You can successfully cook an egg by the clock, three minutes for soft boiled, for instance, but not pasta. The key to success with pasta is cooking to that elusive a l dente (literally to the tooth) stage, just to the degree of still being slightly resistant to the bite.
But exactly how resistant? And how to make pasta yield the secrets of its success? That is a problem a group of scientists in New South Wales is grappling with, in a project to explore the relationships between pasta quality and the composition of grains of durum wheat.
According to Elizabeth McKenzie, cereal chemist with NSW Agriculture at Tamworth, an understanding of how different characteristics of durum wheat affect pasta quality is a prerequisite to the development of early generation tests for pasta quality and the release of new, quality, durum varieties.
Dr McKenzie says major savings could be made in Australian durum wheat breeding programs if new cultivars could be assessed for market acceptance much earlier in the programs.

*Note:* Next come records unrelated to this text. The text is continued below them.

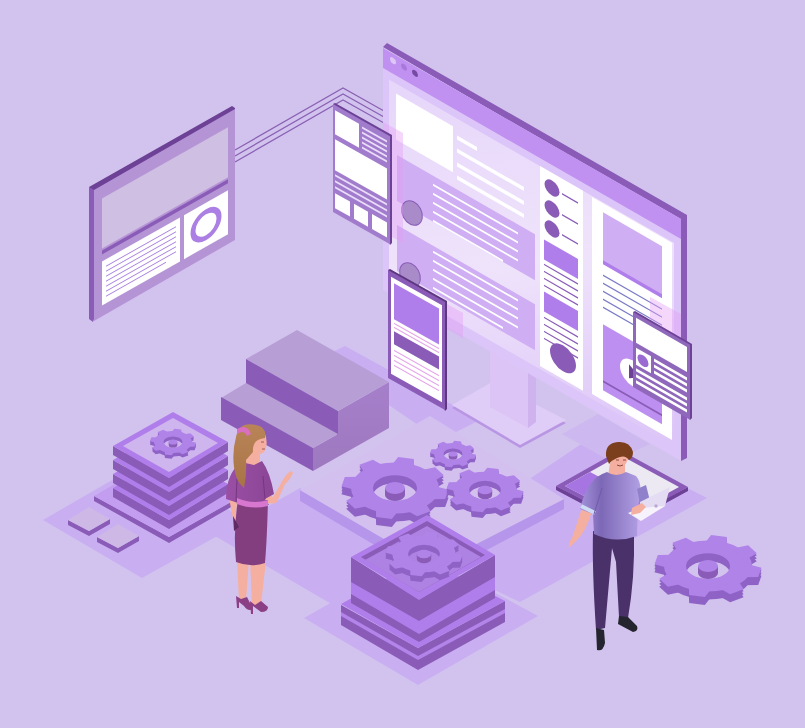
<!DOCTYPE html>
<html lang="en">
<head>
<meta charset="utf-8">
<title>Isometric web building illustration</title>
<style>
:root{--bg:#d2c3ee;--floor:#c9aff2;--light:#b07eea;--mid:#9a6bd0;--dark:#8a5cb8;--deep:#6c4196;--pale:#cfaef3;--mauve:#b79fd6;--skin:#f4afa0;--white:#fff}
html,body{margin:0;overflow:hidden;background:var(--bg)}
svg{display:block}
.floor{fill:var(--floor)}.light{fill:var(--light)}.mid{fill:var(--mid)}.dark{fill:var(--dark)}.deep{fill:var(--deep)}.pale{fill:var(--pale)}.mauve{fill:var(--mauve)}.white{fill:var(--white)}.skin{fill:var(--skin)}
.rule{fill:none;stroke:var(--dark);stroke-width:1.4}
.thin{fill:none;stroke:#a77fe0;stroke-width:1}
.white-rule{fill:none;stroke:#fff;stroke-width:2}
.pink{fill:#e39bf5;opacity:.4}
</style>
</head>
<body>
<svg width="805" height="728" viewBox="0 0 805 728" role="img" aria-label="Isometric scene of two people building web pages among screens, gears and blocks">
<defs>
<linearGradient id="shirt"><stop offset="0" stop-color="#a592dc"/><stop offset=".35" stop-color="#7c68b6"/><stop offset="1" stop-color="#b2a0e4"/></linearGradient>
<linearGradient id="blouse"><stop offset="0" stop-color="#9a4fa5"/><stop offset="1" stop-color="#8a4595"/></linearGradient>
<linearGradient id="hair" x2="0" y2="1"><stop offset="0" stop-color="#b98558"/><stop offset="1" stop-color="#a87446"/></linearGradient>
<linearGradient id="stairSide" x2="0" y2="1"><stop offset="0" stop-color="#a67fca"/><stop offset="1" stop-color="#9d79bf"/></linearGradient>
<linearGradient id="glass" x2="1" y2="1"><stop offset="0" stop-color="#e6d6fa"/><stop offset=".5" stop-color="#efe3fb"/><stop offset="1" stop-color="#dcc5f7"/></linearGradient>
<path id="tooth" d="M-12-36L-8-53H8L12-36Z"/>
<g id="gearPlate" transform="scale(1 .58)">
<circle r="33" fill="none" stroke="currentColor" stroke-width="22"/>
<g id="teethHalf" fill="currentColor"><use href="#tooth" transform="rotate(12)"/><use href="#tooth" transform="rotate(57)"/><use href="#tooth" transform="rotate(102)"/><use href="#tooth" transform="rotate(147)"/></g>
<use href="#teethHalf" transform="rotate(180)"/>
</g>
<g id="gear">
<g color="#8f62c6"><use href="#gearPlate" y="8"/><use href="#gearPlate" y="5"/><use href="#gearPlate" y="2"/></g>
<use href="#gearPlate" color="#b083e8"/>
<path class="dark" d="M-10 0V7A10 6 0 0 0 10 7V0Z"/><ellipse rx="10" ry="6" fill="#b083e8"/>
</g>
<g id="layer">
<path class="dark" d="M113 446L169 478L228 442V451L169 487L113 455Z"/>
<path class="light" d="M113 446L173 412L228 442L169 478Z"/>
</g>
<g id="tile">
<path class="dark" d="M68 520L89 531L110 519V524L89 536L68 525Z"/>
<path d="M68 520L89 507L110 519L89 531Z" fill="#cdb8e6"/>
</g>
<path id="fiveRules" d="M0 0H85M0 9H85M0 18H85M0 27H85M0 36H70"/>
<path id="fourRules" d="M0 0H34M0 7H34M0 14H34M0 21H34"/>
</defs>

<rect width="805" height="728" fill="var(--bg)"/>

<g id="floor-shadows" class="floor">
<path d="M43 520L145 461L246 520L142 578Z"/>
<path d="M215 536L300 488L430 566L345 612Z"/>
<path d="M304 618L420 552L538 616L418 685Z"/>
<path d="M320 358L345 346L480 420L440 440Z"/>
<path d="M500 499L590 438L707 498L520 602L430 560Z"/>
<path d="M562 434L598 414L650 444L612 462Z" fill="#cdb9ef"/>
</g>

<g id="cables" fill="none" stroke="#8a62b4" stroke-width="1.3">
<path d="M235 150L343 88L384 111M235 156L343 94L384 117M235 162L343 100L384 123"/>
</g>

<g id="left-window">
<path class="deep" d="M89 187L232 106L235 108V114L94 195Z"/>
<path class="dark" d="M89 187L94 190V319L93 322L89 319Z"/>
<path d="M94 190L235 109V240L94 321Z" fill="#b594d6"/>
<g transform="matrix(1 -.565 0 1 94 190)">
<rect x="8" y="13" width="126" height="50" fill="#cfbfe2"/>
<path d="M8 67H134" stroke="#8a5cb8" stroke-width="4"/>
<rect class="white" x="8" y="76" width="78" height="44"/>
<rect class="white" x="90" y="76" width="44" height="44"/>
<path class="thin" d="M12 83H82M12 88H82M12 93H82M12 98H82M12 103H82M12 108H82M12 113H72"/>
<circle cx="112" cy="98" r="13" fill="none" stroke="#ac7fe4" stroke-width="5"/>
</g>
</g>

<g id="monitor">
<path d="M452 408L492 385L566 423L520 448Z" fill="#b996e4"/>
<path d="M452 405L492 382L566 420L520 445Z" fill="#dfcdf7"/>
<path d="M490 350L536 372V422L528 428L490 407Z" fill="#dcc4f6"/>
<path d="M528 372L536 372V422L528 428Z" fill="#cfb3ef"/>
<path class="dark" d="M383 47L387 43L687 215V458L681 461V222Z"/>
<g transform="matrix(1 .574 0 1 383 48)">
<rect width="298" height="242" fill="#dcc5f8"/>
<rect width="298" height="20" fill="#c091f0"/>
<circle cx="10" cy="7" r="3" fill="#dcc8f6"/><circle cx="21" cy="7" r="3" fill="#a878dc"/><circle cx="32" cy="7" r="3" fill="#754aa2"/>
<rect x="6" y="28" width="285" height="203" fill="url(#glass)"/>
<g id="article">
<rect class="white" x="13" y="38" width="57" height="46"/>
<path d="M74 47H94M74 60H141M74 74H141M74 87H141" stroke="#fff" stroke-width="4"/>
<rect class="pale" x="14" y="99" width="138" height="46"/>
<rect class="pale" x="14" y="169" width="138" height="46"/>
<use class="white-rule" href="#fiveRules" x="50" y="108"/>
<use class="white-rule" href="#fiveRules" x="50" y="175"/>
</g>
<g id="list-column">
<rect class="white" x="157" y="28" width="43" height="200"/>
<g class="dark"><circle cx="169" cy="43" r="7.5"/><circle cx="169" cy="64" r="7.5"/><circle cx="169" cy="84" r="7.5"/><circle cx="180" cy="207" r="13"/></g>
<path class="rule" d="M179 43H195M179 64H195M179 84H195"/>
<rect class="light" x="161" y="99" width="34" height="20"/><rect class="light" x="161" y="151" width="34" height="20"/>
<use class="rule" href="#fourRules" x="161" y="124"/><use class="rule" href="#fourRules" x="161" y="177"/>
</g>
<g id="media-column">
<rect class="white" x="209" y="29" width="80" height="197"/>
<rect class="pale" x="220" y="38" width="59" height="50"/>
<rect class="light" x="220" y="86" width="59" height="4"/>
<path d="M220 101H279M220 109H279M220 117H279M220 125H279M220 133H279" stroke="#7b7cc8" stroke-width="1.4"/>
<rect x="220" y="150" width="59" height="66" fill="#bd8ff0"/>
<circle class="white" cx="250" cy="182" r="13"/><path class="deep" d="M246 175L257 182L246 189Z"/>
<path d="M220 207H279" stroke="#8a5cb8" stroke-width="2"/>
</g>
</g>
<g id="avatars" stroke="#8a5cb8">
<ellipse cx="412" cy="213" rx="9.5" ry="13" transform="rotate(-28 412 213)" fill="#a88bc8"/>
<ellipse cx="410" cy="275" rx="9.5" ry="13" transform="rotate(-28 410 275)" fill="#a88bc8"/>
</g>
</g>

<g id="wireframe-card">
<path class="pink" d="M383 122L403 133V243L383 232Z"/>
<path class="deep" d="M333 104L335 103L392 135V243L390 245Z"/>
<g transform="matrix(1 .565 0 1 333 104)">
<rect width="57" height="108" fill="#a27ccc"/>
<g class="white"><rect x="2" y="5" width="24" height="24"/><rect x="2" y="34" width="52" height="31"/><rect x="2" y="88" width="15" height="15"/><rect x="21" y="88" width="14" height="15"/><rect x="39" y="88" width="15" height="15"/></g>
<path d="M29 7H54M29 12H54M29 17H54M29 22H54M29 27H54M2 70H54M2 76H54M2 82H54" stroke="#eadcfa" stroke-width="2"/>
</g>
</g>

<g id="phone-card">
<path class="pink" d="M440 300L463 313V338L440 325Z" opacity=".5"/>
<path d="M388 270L390 269L447 301V409L445 411Z" fill="#5d367f"/>
<g transform="matrix(1 .56 0 1 388 270)">
<rect width="57" height="108" class="dark"/>
<rect class="white" x="3" y="5" width="51" height="97"/>
<rect class="light" x="6" y="10" width="45" height="36"/>
<path d="M6 50H51M6 54H51M6 77H51M6 82H51M6 87H51M6 92H51" stroke="#e5a5ea" stroke-width="1.3"/>
<rect class="dark" x="6" y="58" width="45" height="13"/>
</g>
</g>

<g id="profile-card">
<path class="pink" d="M650 297L681 314V350L650 335Z"/>
<path class="deep" d="M633 312L635 311L692 344V418L690 420Z"/>
<g transform="matrix(1 .575 0 1 633 312)">
<rect width="57" height="75" fill="#8f68bc"/>
<g class="white"><rect x="3" y="4" width="51" height="25"/><rect x="3" y="34" width="15" height="17"/></g>
<circle cx="10" cy="43" r="5.5" class="mid"/>
<path d="M21 36H54M21 42H54M21 48H54M3 56H54M3 62H54M3 68H54" stroke="#fff" stroke-width="3"/>
</g>
</g>

<g id="stairs">
<path d="M389 382V428L313 471V448L338 434V411Z" fill="url(#stairSide)"/>
<path class="mauve" d="M246 359L297 330L389 382L338 411Z"/>
<path class="dark" d="M246 359L338 411V435L246 385Z"/>
<path class="mauve" d="M221 398L246 383L338 434L313 448Z"/>
<path class="dark" d="M221 397L313 448V471L221 420Z"/>
</g>

<g id="gear-platform">
<path d="M300 490L432 566L564 499V509L432 579L300 501Z" fill="#b696ea"/>
<path d="M300 490L430 416L564 499L432 567Z" fill="#d3c0ef"/>
<use href="#gear" transform="translate(453 454) scale(.43)"/>
<use href="#gear" transform="translate(395 488)"/>
<use href="#gear" transform="translate(485 490) scale(.72)"/>
</g>

<g id="layer-stack">
<path class="dark" d="M94 496L169 537L245 494V499L169 543L94 501Z"/>
<path d="M94 496L170 452L245 494L169 537Z" fill="#c39df0"/>
<use href="#layer" y="42"/><use href="#layer" y="28"/><use href="#layer" y="14"/><use href="#layer"/>
<path d="M123 446L173 418L218 443L169 472Z" fill="#cfb5ee"/>
<use href="#gear" transform="translate(173 442) scale(.43)"/>
<use href="#tile"/><use href="#tile" x="29" y="17"/>
</g>

<g id="gear-block">
<path class="dark" d="M341 605L418 648L505 601V622L418 670L341 625Z"/>
<path class="light" d="M341 604L423 558L505 601L418 648Z"/>
<path d="M341 612L418 656L505 609V613L418 660L341 616Z" fill="#b384ea"/>
<path class="dark" d="M351 557L419 600L495 555V598L419 642L351 603Z"/>
<path class="light" d="M351 582L419 621L495 577V590L419 634L351 594Z"/>
<path d="M351 557L427 515L495 555L419 598Z" fill="#b07eea"/>
<path class="dark" d="M361 557L427 521L485 555L419 592Z"/>
<path d="M365 560L427 526L481 557L419 592Z" fill="#ae82e2"/>
<use href="#gear" transform="translate(424 554) scale(.72)"/>
</g>

<g id="tablet">
<path class="deep" d="M556 486L624 520L688 487V491L624 526L556 490Z"/>
<path class="dark" d="M556 486L620 450L688 487L624 522Z"/>
<path d="M565 486L620 455L679 487L624 517Z" fill="#ece9f3"/>
<path d="M565 486L590 472L649 503L624 517Z" fill="#a675e2"/>
</g>

<use href="#gear" transform="translate(708 566)"/>

<g id="woman">
<path class="skin" d="M237 560L249 560L246 600L239 601ZM250 560L266 560L261 605L252 605Z"/>
<path d="M236 596L241 599L247 597L253 609Q248 612 244 606L239 602V608H237ZM250 601L255 605L261 601L268 607Q268 612 261 612L253 606V614H251Z" fill="#8b3f84"/>
<path class="skin" d="M264 492L273 497L284 478Q291 468 293 473Q290 480 285 484L277 502Q273 505 264 502Z"/>
<path class="skin" d="M229 498L237 500L236 517L240 528L234 524Z"/>
<path d="M238 500H268Q267 540 265 563Q251 568 236 562Q233 530 238 500Z" fill="#833e80"/>
<path d="M233 516L239 527L234 531Z" fill="#5e2a62"/>
<path class="skin" d="M246 448H260V464L252 470L245 462Z"/>
<path d="M241 462L254 465L262 461Q270 472 274 494L265 499L269 505L238 503L226 499Q226 474 241 462Z" fill="url(#blouse)"/>
<path d="M263 476L265 499M237 479L236 502" fill="none" stroke="#76377f"/>
<path d="M237 498Q253 505 268 500V506Q252 510 237 504Z" fill="#d777cf"/>
<path class="skin" d="M250 432L264 431Q268 440 266 448Q264 455 257 454L249 448Z"/>
<path d="M265 438Q267 427 256 425Q239 421 236 437Q232 452 234 467Q236 482 244 488Q247 472 246 460L253 452Q252 439 265 438Z" fill="url(#hair)"/>
<path d="M237 429Q247 423 251 434L247 436Q244 429 237 434Z" fill="#d96fc0"/>
<path d="M261 442H264M262 449H265" fill="none" stroke="#a05a58"/>
</g>

<g id="man">
<path d="M593 531L634 533Q635 578 628 618L619 617L616 562L612 548L605 628L596 630Q592 570 593 531Z" fill="#4a3169"/>
<path d="M596 628L604 630L605 643Q603 652 597 650ZM619 616L628 617L637 626Q639 631 633 632L618 624Z" fill="#24252f"/>
<path class="skin" d="M582 508L592 511Q586 532 576 541L569 548Q568 543 572 538Z"/>
<path class="skin" d="M610 463H625V476Q617 482 608 476Z"/>
<path d="M607 472Q616 478 626 472L636 476Q644 485 638 506L637 536Q615 544 594 534L593 514L580 509Q587 478 607 472Z" fill="url(#shirt)"/>
<path d="M581 506L595 513" stroke="#cfdaf5" stroke-width="4"/>
<path d="M602 488L594 514" stroke="#6f5ba8"/>
<path d="M637 489L646 485L650 501L641 508Z" fill="#9080cc"/>
<path d="M640 502L670 487L665 506L641 520Z" fill="#e4dcf3"/>
<path d="M628 513L641 508L665 506L641 521Z" fill="#f7f3fc"/>
<circle cx="656" cy="506" r="1.7" fill="#baa8d4"/>
<path class="skin" d="M632 508L642 503L646 507L640 513L631 515Z"/>
<path class="skin" d="M608 452L629 453Q628 465 620 469Q610 468 608 452Z"/>
<path d="M606 456Q605 443 618 442Q630 441 633 452Q633 458 629 460Q625 454 617 458Q612 460 609 464Z" fill="#7b3f1d"/>
<path d="M616 460H619M623 460H626M617 465Q620 467 623 465" fill="none" stroke="#8e4b3c"/>
</g>
</svg>
</body>
</html>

With domestic pasta consumption in Australia growing at a reported 7 per cent a year, and significant opportunities available on export markets, production of durum wheat appears an increasingly attractive option for wheat growers.
Working with Dr McKenzie in the durum wheat project — supported by growers through the GRDC — are Ian Batey and Finlay MacRitchie, of CSIRO's Grain Quality Research Laboratories in Sydney, and NSW Agriculture's Tamworth durum wheat breeder, Ray Hare.
Dr McKenzie says the team had bitten into a lot of pasta in its early attempts to understand the a l dente characteristic, but a newly arrived British machine obtained with GRDC and durum industry support would allow more scientific measurements.
"It really is just a big mechanical tooth, with a bevelled and angled piece of perspex or metal which replicates the ergonomic action of a biting, human tooth," Dr McKenzie said. "It measures exactly the force needed to bite half-way through a strand of pasta."
In related research the question of pasta stickiness is under the lens at CSIRO's Grain Quality Laboratories. Dr Batey is researching the starch qualities of durum wheats, and Dr MacRitchie the interaction of grain carbohydrate, protein and fat in relation to quality.
That has led to another challenge. "Because Dr MacRitchie does not have kilograms of grain to work with, we. are trying to work out how to build a machine that will produce a single strand of pasta for testing."
Subprogram 1.4.01 Contact: Dr Elizabeth McKenzie 067 631100